Looking at the lay of the land within organizations it seems that the most sought after and enviable roles are those of the C-Suite. If you are unfamiliar with the term C-Suite, it is a term (I am sure created by it’s members) to describe their significance and importance – the roles typically include C.E.O, C.F.O, C.O.O, C.C.O, and C.A.O.

Why would you not want any of these roles? Looking at the North American business model, it is the C-Suite roles that make disproportionately more money than anyone else within the organization AND receive generous bonuses even when they are dismissed for (enter corporate scandal here). It’s a great job…full pay and no accountability!

But I digress!

Last week I had my regular monthly chiropractic visit for a quick adjustment and realignment. This time it was my left hip and lower back that needed attention. Twenty minutes later, I was straight as an arrow and feeling great. The spring was back in my step. Look out world here I come.

I maintain a monthly visit for two reasons.

  1. I inadvertently become misalignment by unconsciously sitting the wrong way for a length of time, or perhaps bending incorrectly. Before I know it, I am not right…it sneaks up on me.
  2. I intentionally do something I know may cause misalignment.
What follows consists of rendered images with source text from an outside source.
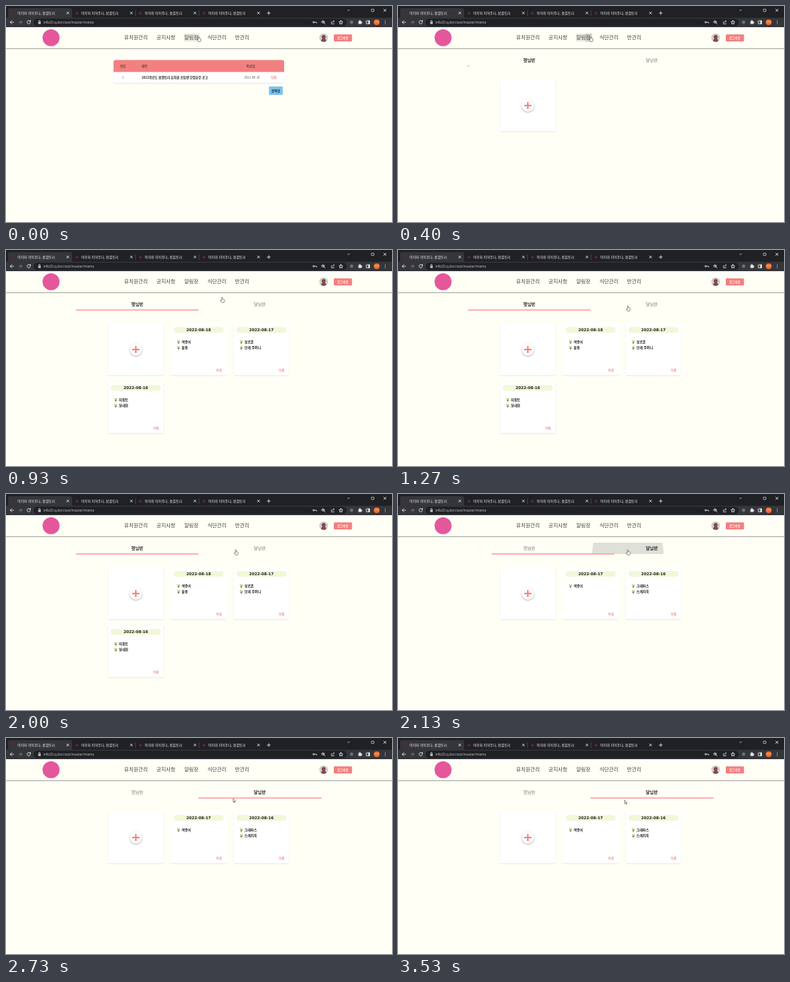
An HTML page for the animation above (3.59 s loop, 544 px wide and 306 px high).

```html
<!DOCTYPE html>
<html lang="ko">
<head>
<meta charset="utf-8">
<title>봄결토리</title>
<style>
  html, body { margin: 0; width: 100%; height: 100%; overflow: hidden; background: #fffff6; }
  svg { display: block; width: 544px; height: 306px; }
  text { font-family: "Noto Sans CJK KR", "Noto Sans CJK", "Noto Sans", sans-serif; white-space: pre; }
  .num { font-family: "DejaVu Sans", sans-serif; }
  .url { font-family: "Noto Sans", "Open Sans", sans-serif; }
  .line { fill: none; stroke: #dfe1e5; stroke-width: .9; stroke-linecap: round; stroke-linejoin: round; }
</style>
</head>
<body>
<svg id="stage" viewBox="0 0 544 306" xmlns="http://www.w3.org/2000/svg"></svg>
<script>
const LOOP = 3590, STEP = 200 / 3;
const CORAL = '#f47d7d', IVORY = '#fffff6';

// y is the middle of the line of text
const label = (x, y, str, size, fill, more = '') =>
  `<text x="${x}" y="${y + size * .37}" font-size="${size}" fill="${fill}" ${more}>${str}</text>`;
const rect = (x, y, w, h, fill, r = 0, more = '') =>
  `<rect x="${x}" y="${y}" width="${w}" height="${h}" rx="${r}" fill="${fill}" ${more}/>`;
const dot = (x, y, r, fill, more = '') =>
  `<circle cx="${x}" cy="${y}" r="${r}" fill="${fill}" ${more}/>`;
const line = (d, more = '') => `<path class="line" d="${d}" ${more}/>`;
const group = (id, inner) => `<g id="${id}">${inner}</g>`;
const MID = 'text-anchor="middle"', BOLD = 'font-weight="700"', MEDIUM = 'font-weight="500"';

function browserTab(i) {
  const x = 3 + i * 89.6;
  return (i ? '' : `<path d="M1 17q2 0 2-2V6q0-3 3-3h84q3 0 3 3v9q0 2 2 2z" fill="#35363a"/>`) +
    dot(x + 7.2, 10.2, 2, '#5e2440') +
    label(x + 13.3, 9.8, '아이와 이어주다, 봄결토리', 4.8, '#e8eaed', MEDIUM) +
    line(`M${x + 82.6} 8.4l3 3m0-3l-3 3`) +
    (i > 0 && i < 3 ? rect(x + 89.6, 6, .5, 8, '#5f6368') : '');
}

function browser() {
  return rect(0, 0, 544, 17, '#202124') + [0, 1, 2, 3].map(browserTab).join('') +
    line('M368.2 10h4.2M370.3 7.9v4.2') +
    `<g opacity=".75">` + line('M481.4 5.4l1.4 1.4 1.4-1.4M515.3 4.5h3.2v3.2h-3.2z') + '</g>' +
    line('M532.3 4.4l3.4 3.4m0-3.4l-3.4 3.4') +
    rect(0, 16.7, 544, 13.3, '#35363a') +
    rect(39, 18, 441, 10.4, '#202124', 5.2) +
    line('M10.8 23H6m2.2-2.3L5.9 23l2.3 2.3') +
    line('M17.6 23h4.8m-2.2-2.3l2.3 2.3-2.3 2.3', 'opacity=".4"') +
    line('M34 21.4a2.4 2.4 0 1 0 .4 2.2M34.5 20.3v1.7h-1.7') +
    rect(45.4, 22.4, 3.6, 3, '#bdc1c6', .5) + line('M46.2 22.3v-.8a1 1 0 0 1 2 0v.8') +
    line('M434.6 23a1.1 1.1 0 1 0 0 .1zm.2 0h3v1.2') +
    line('M448.6 22.5a1.8 1.8 0 1 0 0 .1zm-.5 1.2l1.8 1.8M446 22.5h1.6') +
    `<g opacity=".75">` + line('M458.6 22v3.5h3.6v-1M459.8 23.8q.3-2.3 2.6-2.3m-1-1.2l1.2 1.2-1.2 1.2') + '</g>' +
    line('M472 20.4l.8 1.8 2 .2-1.5 1.3.4 2-1.7-1-1.7 1 .4-2-1.5-1.3 2-.2z') +
    dot(487, 23, 2.4, '#5f7388') +
    rect(496.6, 21.2, 4.4, 4.4, '#dfe1e5', .6) + dot(498.7, 20.9, 1, '#dfe1e5') + dot(501.2, 23.4, 1, '#dfe1e5') +
    line('M508.2 21h4.2v4.2h-4.2z') + rect(510.4, 20.6, 2.4, 5, '#dfe1e5') +
    dot(522.4, 23, 4.1, '#ee6c2c') + label(522.4, 23, '나리', 3.5, '#fbe3d5', MID) +
    [21, 23, 25].map(y => dot(534.5, y, .6, '#dfe1e5')).join('') +
    label(53, 23, '', 4.75, '#bdc1c6', 'class="url" id="url"');
}

function siteHeader() {
  const menu = [[166.5, '유치원관리'], [212, '공지사항'], [251.2, '알림장'], [284, '식단관리'], [322.8, '반관리']];
  return rect(0, 30, 544, 30, IVORY, 0, 'filter="url(#bar)"') +
    dot(63.5, 45, 12, '#e4589b') +
    rect(250.5, 39, 23, 11.5, '#ebebe3', 1, 'id="hover"') +
    rect(250.5, 39, 23, 11.5, '#d3d3cb', 1, 'id="press"') +
    menu.map(([x, s]) => label(x, 44.7, s, 7.25, '#444', MEDIUM)).join('') +
    dot(447.7, 45, 6.2, '#d3cdcd') +
    `<path d="M444 49.2q.5-2.6 2.3-3a2.8 2.8 0 1 1 2.8 0q2 .4 2.4 3a6 6 0 0 1-7.5 0z" fill="#7d4a48"/>` +
    rect(462, 40.2, 25.6, 10, CORAL, 1) + label(474.8, 45.1, '로그아웃', 4.3, '#fff', MID + ' ' + BOLD);
}

function noticePage() {
  return rect(151.6, 76.5, 240.4, 32.5, '#fff', 3, 'filter="url(#soft)"') +
    `<path d="M151.6 93.5v-14q0-3 3-3H389q3 0 3 3v14z" fill="#f28080"/>` +
    [[161, '번호'], [191, '제목'], [338.8, '작성일']].map(([x, s]) => label(x, 85, s, 4.4, '#222', MEDIUM)).join('') +
    label(165, 101.2, '1', 4.2, '#555', MID) +
    label(191.2, 101.2, '2022학년도 봄결토리 유치원 신입생 모집요강 공고', 4.4, '#222', BOLD) +
    label(335.6, 101.2, '2022-08-18', 4.3, '#666') +
    label(373, 101.2, '삭제', 4.4, '#e85555', MEDIUM) +
    rect(370.6, 114, 19.4, 12, '#7cc3f2', 1) +
    label(380.3, 120, '글작성', 4.5, '#222', MID + ' ' + BOLD);
}

const sheet = (x, y) => rect(x, y, 79, 72.5, '#fff', 2, 'filter="url(#soft)"');

const sprout = (x, y) =>
  `<path d="M${x - 2.2} ${y - 1.8}q2.4-.7 2.6 1.4 1-1.9 2.1-1-.2 1.8-2 2z" fill="#8cc152"/>` +
  `<path d="M${x - 1.2} ${y + .4}h3l-.5 2h-2z" fill="#8a7a4a"/>`;

function card(col, row, date, items) {
  const x = 143.5 + col * 88.5, y = 105 + row * 82;
  return sheet(x, y) + rect(x + 4.5, y + 4.3, 70, 8, '#f0f8d6', 3.5) +
    label(x + 39.5, y + 8.2, date, 5.4, '#222', `class="num" ${MID} ${BOLD}`) +
    items.map((s, i) => sprout(x + 10.8, y + 25 + i * 8.3) +
      label(x + 15.6, y + 25 + i * 8.3, s, 4.75, '#222', BOLD)).join('') +
    label(x + 67.7, y + 65, '삭제', 4.4, '#ea6060', MID + ' ' + MEDIUM);
}

function memoPage() {
  return `<clipPath id="tabBox"><rect x="271.5" y="69" width="173" height="16"/></clipPath>` +
    `<g clip-path="url(#tabBox)">${dot(324, 82, 0, '#dfe0d7', 'id="ripple"')}</g>` +
    label(185, 76.8, '햇님반', 6.1, '#222', MID + ' id="sun"') +
    label(357.6, 76.8, '달님반', 6.1, '#777', MID + ' id="moon"') +
    rect(98.5, 84.2, 173, 1.6, '#ff9f9f', 0, 'id="slider"') +
    sheet(143.5, 105) +
    dot(183, 141, 8.6, '#fdfdfb', 'filter="url(#fab)"') +
    `<path d="M178 141h10M183 136v10" stroke="#fb7c80" stroke-width="1.9"/>` +
    group('sunCards',
      card(1, 0, '2022-08-18', ['색종이', '물통']) +
      card(2, 0, '2022-08-17', ['실로폰', '모래 주머니']) +
      card(0, 1, '2022-08-16', ['지점토', '실내화'])) +
    group('moonCards',
      card(1, 0, '2022-08-17', ['색종이']) +
      card(2, 0, '2022-08-16', ['크레파스', '스케치북']));
}

const shadow = (id, dy, blur, alpha) =>
  `<filter id="${id}" x="-20%" y="-20%" width="140%" height="150%">` +
  `<feDropShadow dx="0" dy="${dy}" stdDeviation="${blur}" flood-color="#000" flood-opacity="${alpha}"/></filter>`;

const pen = 'fill="#fff" stroke="#333" stroke-width=".55" stroke-linejoin="round"';
const pointers = group('hand', `<path d="M-1-3.7q.7-.6 1.2.2v2.2l2.1.4q.9.2.8 1.1l-.4 2-.5 1.2h-2.9l-1.8-2.3q-.2-.9.6-.6l.9.4z" ${pen}/>`) +
  group('arrow', `<path d="M-1.2-2.9v5l1.2-1 .8 1.8.8-.4-.8-1.7h1.5z" ${pen}/>`);

document.getElementById('stage').innerHTML =
  `<defs>${shadow('bar', .7, .7, .5)}${shadow('soft', .3, .5, .3)}${shadow('fab', .9, .9, .4)}</defs>` +
  rect(0, 0, 544, 306, IVORY) + group('notice', noticePage()) + group('memo', memoPage()) +
  siteHeader() + browser() + pointers;

const el = {};
document.querySelectorAll('[id]').forEach(n => el[n.id] = n);
const set = (id, attrs) => { for (const k in attrs) el[id].setAttribute(k, attrs[k]); };
const show = (id, on) => set(id, { display: on ? 'inline' : 'none' });
const part = (t, from, to) => Math.min(1, Math.max(0, (t - from) / (to - from)));
const mix = (a, b, p) => a + (b - a) * p;
const smooth = p => p * p * (3 - 2 * p);

// cubic-bezier(.25, .8, .5, 1)
function swift(p) {
  const curve = (s, a, b) => 3 * (1 - s) ** 2 * s * a + 3 * (1 - s) * s * s * b + s ** 3;
  let lo = 0, hi = 1;
  for (let i = 0; i < 24; i++) {
    const s = (lo + hi) / 2;
    if (curve(s, .25, .5) < p) lo = s; else hi = s;
  }
  return curve(hi, .8, 1);
}

// time, x, y
const path = [[0, 271.8, 47], [640, 271.8, 47], [1130, 323, 84], [1200, 323.5, 83.5], [1260, 324.2, 83],
  [2480, 324.2, 83], [2860, 320.3, 90.7], [3300, 320.3, 90.7], [3520, 320.7, 91], [LOOP, 320.7, 91]];

function pointerAt(t) {
  const i = Math.max(1, path.findIndex(k => k[0] >= t));
  const a = path[i - 1], b = path[i], p = smooth(part(t, a[0], b[0]));
  return [mix(a[1], b[1], p), mix(a[2], b[2], p)];
}

function draw(t) {
  const memo = t >= 325, moon = t >= 2114;
  el.url.textContent = 'k4b20.q.dori.test/master/' + (memo ? 'memo' : 'notice');
  show('notice', !memo);
  show('memo', memo);
  show('sunCards', t >= 460 && !moon);
  show('moonCards', moon);

  const left = mix(263.5, 250.5, part(t, 400, 530)), leave = 1 - part(t, 640, 840);
  set('hover', { opacity: leave });
  set('press', { x: left, width: 273.5 - left, opacity: t < 395 ? 0 : leave });

  set('slider', {
    x: 98.5 + 173 * swift(part(t, 2114, 2414)),
    width: 173 * swift(part(t, 399, 699))
  });
  set('sun', { fill: moon ? '#777' : '#222', 'font-weight': moon ? 500 : 700 });
  set('moon', { fill: moon ? '#222' : '#777', 'font-weight': moon ? 700 : 500 });
  set('ripple', {
    r: mix(0, 126, part(t, 2000, 2335)),
    opacity: part(t, 2000, 2100) * (1 - part(t, 2270, 2470))
  });

  const [x, y] = pointerAt(t);
  const link = (y < 51 && x < 274) || (y > 69 && y < 86);
  show('hand', link);
  show('arrow', !link);
  set(link ? 'hand' : 'arrow', { transform: `translate(${x} ${y})` });
}

const start = performance.now();
function tick() {
  const t = (performance.now() - start) % LOOP;
  draw(Math.floor((t + 4) / STEP) * STEP);
  requestAnimationFrame(tick);
}
draw(0);
tick();
</script>
</body>
</html>
```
For example, playing softball for the first time in a year and thinking I am still 18. I know I should be more mindful but instead I throw all caution to the wind and end up in an Epsom salt bath before my visit to the chiropractor.

So what does my visit to the chiropractor have to do with business and C-Suites? It got me thinking about what chiropractors do. They focus on maintaining the structural integrity of the intimate relationship between the nervous system (responsible for sending, receiving and processing messages throughout the entire body) and the spine (providing a movable support structure while also protecting the spinal cord-nervous tissue).

The success of any chiropractor is reliant on the relationship with their client. If the chiropractor is capable, he/she will be rewarded with customer loyalty and referrals. If the chiropractor does not maintain the structural integrity between your nervous system and your spine, then he/she will suffer lost revenue, and a bad reputation. In this way, the chiropractor is 100% accountable for his/her actions.

And this was my ah-ha moment! Businesses are just like the human body.  In a  business, the nervous system is the ability of the C-Suite to consistently honour, live and uphold the company’s vision and values, and the spine is the many different departments and functions that are required to move together to support and protect the company’s vision/values.

And similar to the human body, a business can become easily misaligned by actions that are either (1) deliberate with intent or (2) unconsciously consistent. Typically, it is the role of the C-Suite to ensure the organization stays the course yet ironically it is the C-Suite who deliberately act in ways that do not match their words because they move from greater good to self-preservation. I understand this is a huge stereotype, and that I am broad stroking all individuals that occupy the C-Suite. Clearly I am exaggerating for effect…. however, have you watched the news lately?

Whose role is to ensure that everyone in the organization is aligned and that all actions taken match the words being spoken? Whose job is solely accountable to ensure the grand vision is consistently executed by all departments? Whose job is directly correlated to performance…you know, if you succeed then you keep your job and salary, if you fail you get walked out with only the personal items you came in with (no bonus).

There is no such role. In fact the most important role in an organization does not exist today. I propose a new be created. It can have its own “suite”, the A-Suite. There is only one role within the A-Suite and that role is the Alignment Officer or the A.O.  I recommend we drop the title “chief” as I feel there may be too many “chiefs” anyway.

A.O.I will even go one step further and provide a job description for the A.O.

  • To ensure the organization vision and values are consistently honoured and lived by aligning the actions and the words of each person, each team, each department and the organization as a whole.

The most effective way to build TRUST within an organization is by creating alignment. Research has shown when measuring engagement, the common measure across all studies is TRUST. Highly performing teams, are HIGH TRUST teams. Companies with high trust teams produce three times the profit .

What is your current team trust level? Are you aligned? Are you ready to add an A.O. to your team?